SUPPLIED DATA:
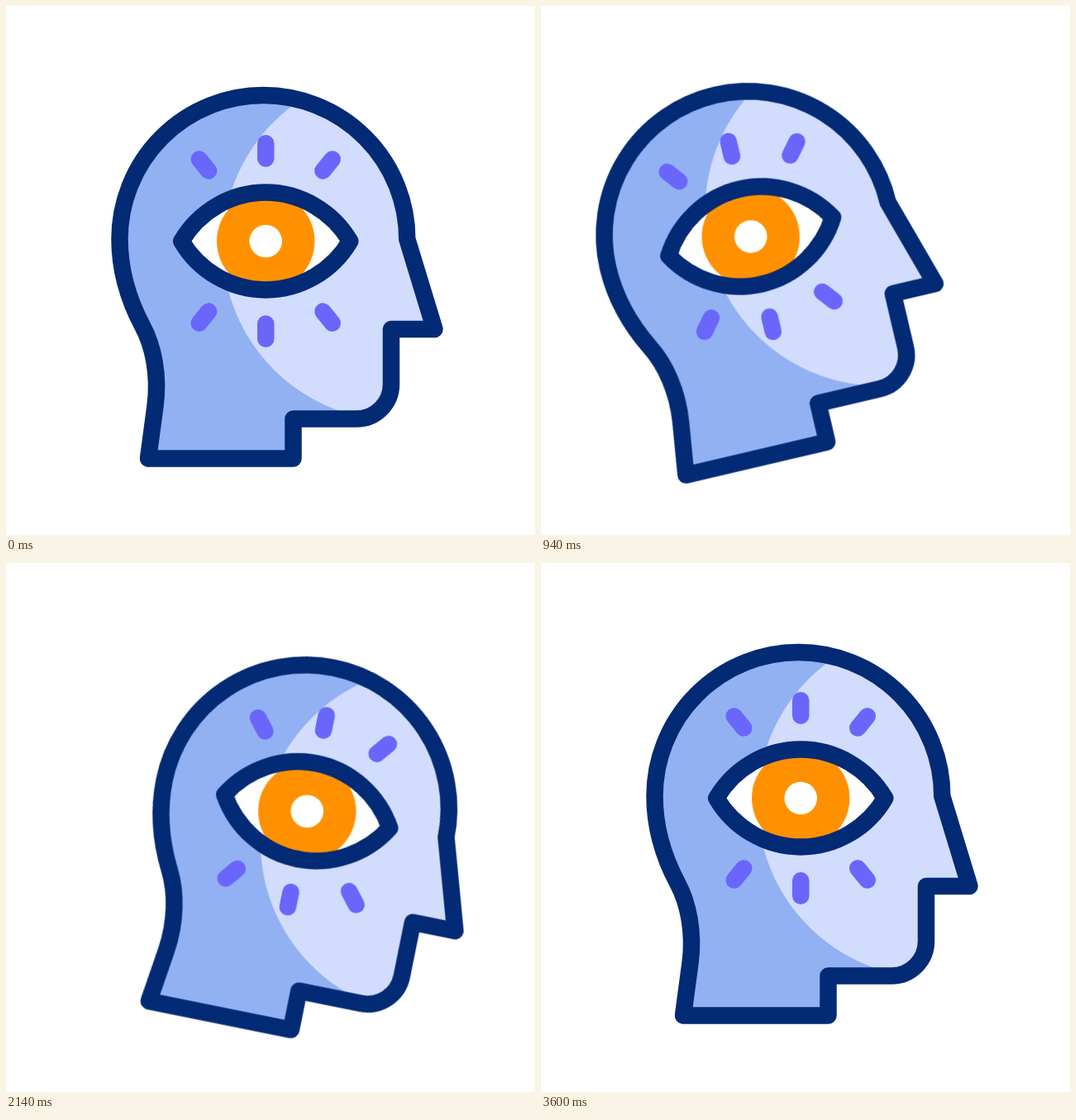
Recreate the animation shown at these times as an HTML page without scripts. Size 640 by 640 pixels, loop 3.62 s.

```html
<!DOCTYPE html>
<html lang="en">
<head>
<meta charset="utf-8">
<title>Mind's eye</title>
<style>
  :root {
    --loop: 3.62s;
    --cycle: calc(var(--loop) / 3);
    --ease: cubic-bezier(.3333, 0, .6667, 1);
    --line: 20.5;
  }
  html, body { margin: 0; width: 100%; height: 100%; overflow: hidden; background: #fff; }
  svg { display: block; width: 100%; height: 100%; }

  .outline { fill: none; stroke: #032a75; stroke-width: var(--line); stroke-linejoin: round; }
  .head { transform-origin: 260px 543px; animation: sway var(--loop) var(--ease) infinite; }
  .lid { animation: blink var(--cycle) var(--ease) -6.7ms infinite; }
  .rays {
    fill: none; stroke: #6a66fa; stroke-width: var(--line); stroke-linecap: round;
    stroke-dasharray: 1 2; animation: shine var(--cycle) var(--ease) -6.7ms infinite;
  }

  /* Swings take 1.2 s each, then a 20 ms rest */
  @keyframes sway {
    0%, 99.448%, 100% { transform: rotate(0deg); }
    33.149% { transform: rotate(-15deg); }
    66.298% { transform: rotate(15deg); }
  }

  @keyframes blink {
    0%, 66.3%, 100% { d: path("M-102 0C-81 -36 -42 -59 0 -59S81 -36 102 0C81 36 42 59 0 59S-81 36 -102 0Z"); }
    33.15% { d: path("M-102 0C-81 6 -42 10 0 10S81 6 102 0C81 10 42 16.5 0 16.5S-81 10 -102 0Z"); }
  }

  /* Each ray empties outward, stays hidden, then grows from its inner end */
  @keyframes shine {
    0%, 66.3%, 100% { stroke-dashoffset: 0; }
    9.12% { stroke-dashoffset: -1; }
    9.13%, 49.72% { stroke-dashoffset: -1.5; }
    49.73% { stroke-dashoffset: 1; }
  }
</style>
</head>
<body>
<svg viewBox="0 0 640 640">
  <defs>
    <path id="profile" d="M172 547.5H347.5V499.5H424A42 42 0 0 0 466 457.5V391H518.5L485.3 282
      A173.9 173.9 0 0 0 137.5 282C137.5 320 148 355 165 387C178 411 185.5 446 180.5 484Z"/>
    <clipPath id="inHead"><use href="#profile"/></clipPath>
    <clipPath id="inEye"><path class="lid"/></clipPath>
    <path id="sideRay" pathLength="1" d="M0 -109.4v-18.3"/>
    <g id="fan">
      <path pathLength="1" d="M0 -99.75v-18.5"/>
      <use href="#sideRay" transform="rotate(39.1)"/>
      <use href="#sideRay" transform="rotate(-39.1)"/>
    </g>
  </defs>

  <g class="head">
    <use href="#profile" fill="#92b1f3"/>
    <circle cx="474" cy="290" r="212" fill="#d2dcfd" clip-path="url(#inHead)"/>
    <use href="#profile" class="outline"/>

    <g transform="translate(314.25 284.5)">
      <g class="rays">
        <use href="#fan"/>
        <use href="#fan" transform="scale(1 -1)"/>
      </g>
      <g clip-path="url(#inEye)">
        <rect x="-110" y="-70" width="220" height="140" fill="#fff"/>
        <circle r="59.2" fill="#ff9100"/>
        <circle r="19.8" fill="#fff"/>
      </g>
      <path class="lid outline"/>
    </g>
  </g>
</svg>
</body>
</html>
```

GOAL OF THE EXERCISE: Except for the pictures, give all the material above again verbatim.

EXPECTED OUTPUT:
Recreate the animation shown at these times as an HTML page without scripts. Size 640 by 640 pixels, loop 3.62 s.

```html
<!DOCTYPE html>
<html lang="en">
<head>
<meta charset="utf-8">
<title>Mind's eye</title>
<style>
  :root {
    --loop: 3.62s;
    --cycle: calc(var(--loop) / 3);
    --ease: cubic-bezier(.3333, 0, .6667, 1);
    --line: 20.5;
  }
  html, body { margin: 0; width: 100%; height: 100%; overflow: hidden; background: #fff; }
  svg { display: block; width: 100%; height: 100%; }

  .outline { fill: none; stroke: #032a75; stroke-width: var(--line); stroke-linejoin: round; }
  .head { transform-origin: 260px 543px; animation: sway var(--loop) var(--ease) infinite; }
  .lid { animation: blink var(--cycle) var(--ease) -6.7ms infinite; }
  .rays {
    fill: none; stroke: #6a66fa; stroke-width: var(--line); stroke-linecap: round;
    stroke-dasharray: 1 2; animation: shine var(--cycle) var(--ease) -6.7ms infinite;
  }

  /* Swings take 1.2 s each, then a 20 ms rest */
  @keyframes sway {
    0%, 99.448%, 100% { transform: rotate(0deg); }
    33.149% { transform: rotate(-15deg); }
    66.298% { transform: rotate(15deg); }
  }

  @keyframes blink {
    0%, 66.3%, 100% { d: path("M-102 0C-81 -36 -42 -59 0 -59S81 -36 102 0C81 36 42 59 0 59S-81 36 -102 0Z"); }
    33.15% { d: path("M-102 0C-81 6 -42 10 0 10S81 6 102 0C81 10 42 16.5 0 16.5S-81 10 -102 0Z"); }
  }

  /* Each ray empties outward, stays hidden, then grows from its inner end */
  @keyframes shine {
    0%, 66.3%, 100% { stroke-dashoffset: 0; }
    9.12% { stroke-dashoffset: -1; }
    9.13%, 49.72% { stroke-dashoffset: -1.5; }
    49.73% { stroke-dashoffset: 1; }
  }
</style>
</head>
<body>
<svg viewBox="0 0 640 640">
  <defs>
    <path id="profile" d="M172 547.5H347.5V499.5H424A42 42 0 0 0 466 457.5V391H518.5L485.3 282
      A173.9 173.9 0 0 0 137.5 282C137.5 320 148 355 165 387C178 411 185.5 446 180.5 484Z"/>
    <clipPath id="inHead"><use href="#profile"/></clipPath>
    <clipPath id="inEye"><path class="lid"/></clipPath>
    <path id="sideRay" pathLength="1" d="M0 -109.4v-18.3"/>
    <g id="fan">
      <path pathLength="1" d="M0 -99.75v-18.5"/>
      <use href="#sideRay" transform="rotate(39.1)"/>
      <use href="#sideRay" transform="rotate(-39.1)"/>
    </g>
  </defs>

  <g class="head">
    <use href="#profile" fill="#92b1f3"/>
    <circle cx="474" cy="290" r="212" fill="#d2dcfd" clip-path="url(#inHead)"/>
    <use href="#profile" class="outline"/>

    <g transform="translate(314.25 284.5)">
      <g class="rays">
        <use href="#fan"/>
        <use href="#fan" transform="scale(1 -1)"/>
      </g>
      <g clip-path="url(#inEye)">
        <rect x="-110" y="-70" width="220" height="140" fill="#fff"/>
        <circle r="59.2" fill="#ff9100"/>
        <circle r="19.8" fill="#fff"/>
      </g>
      <path class="lid outline"/>
    </g>
  </g>
</svg>
</body>
</html>
```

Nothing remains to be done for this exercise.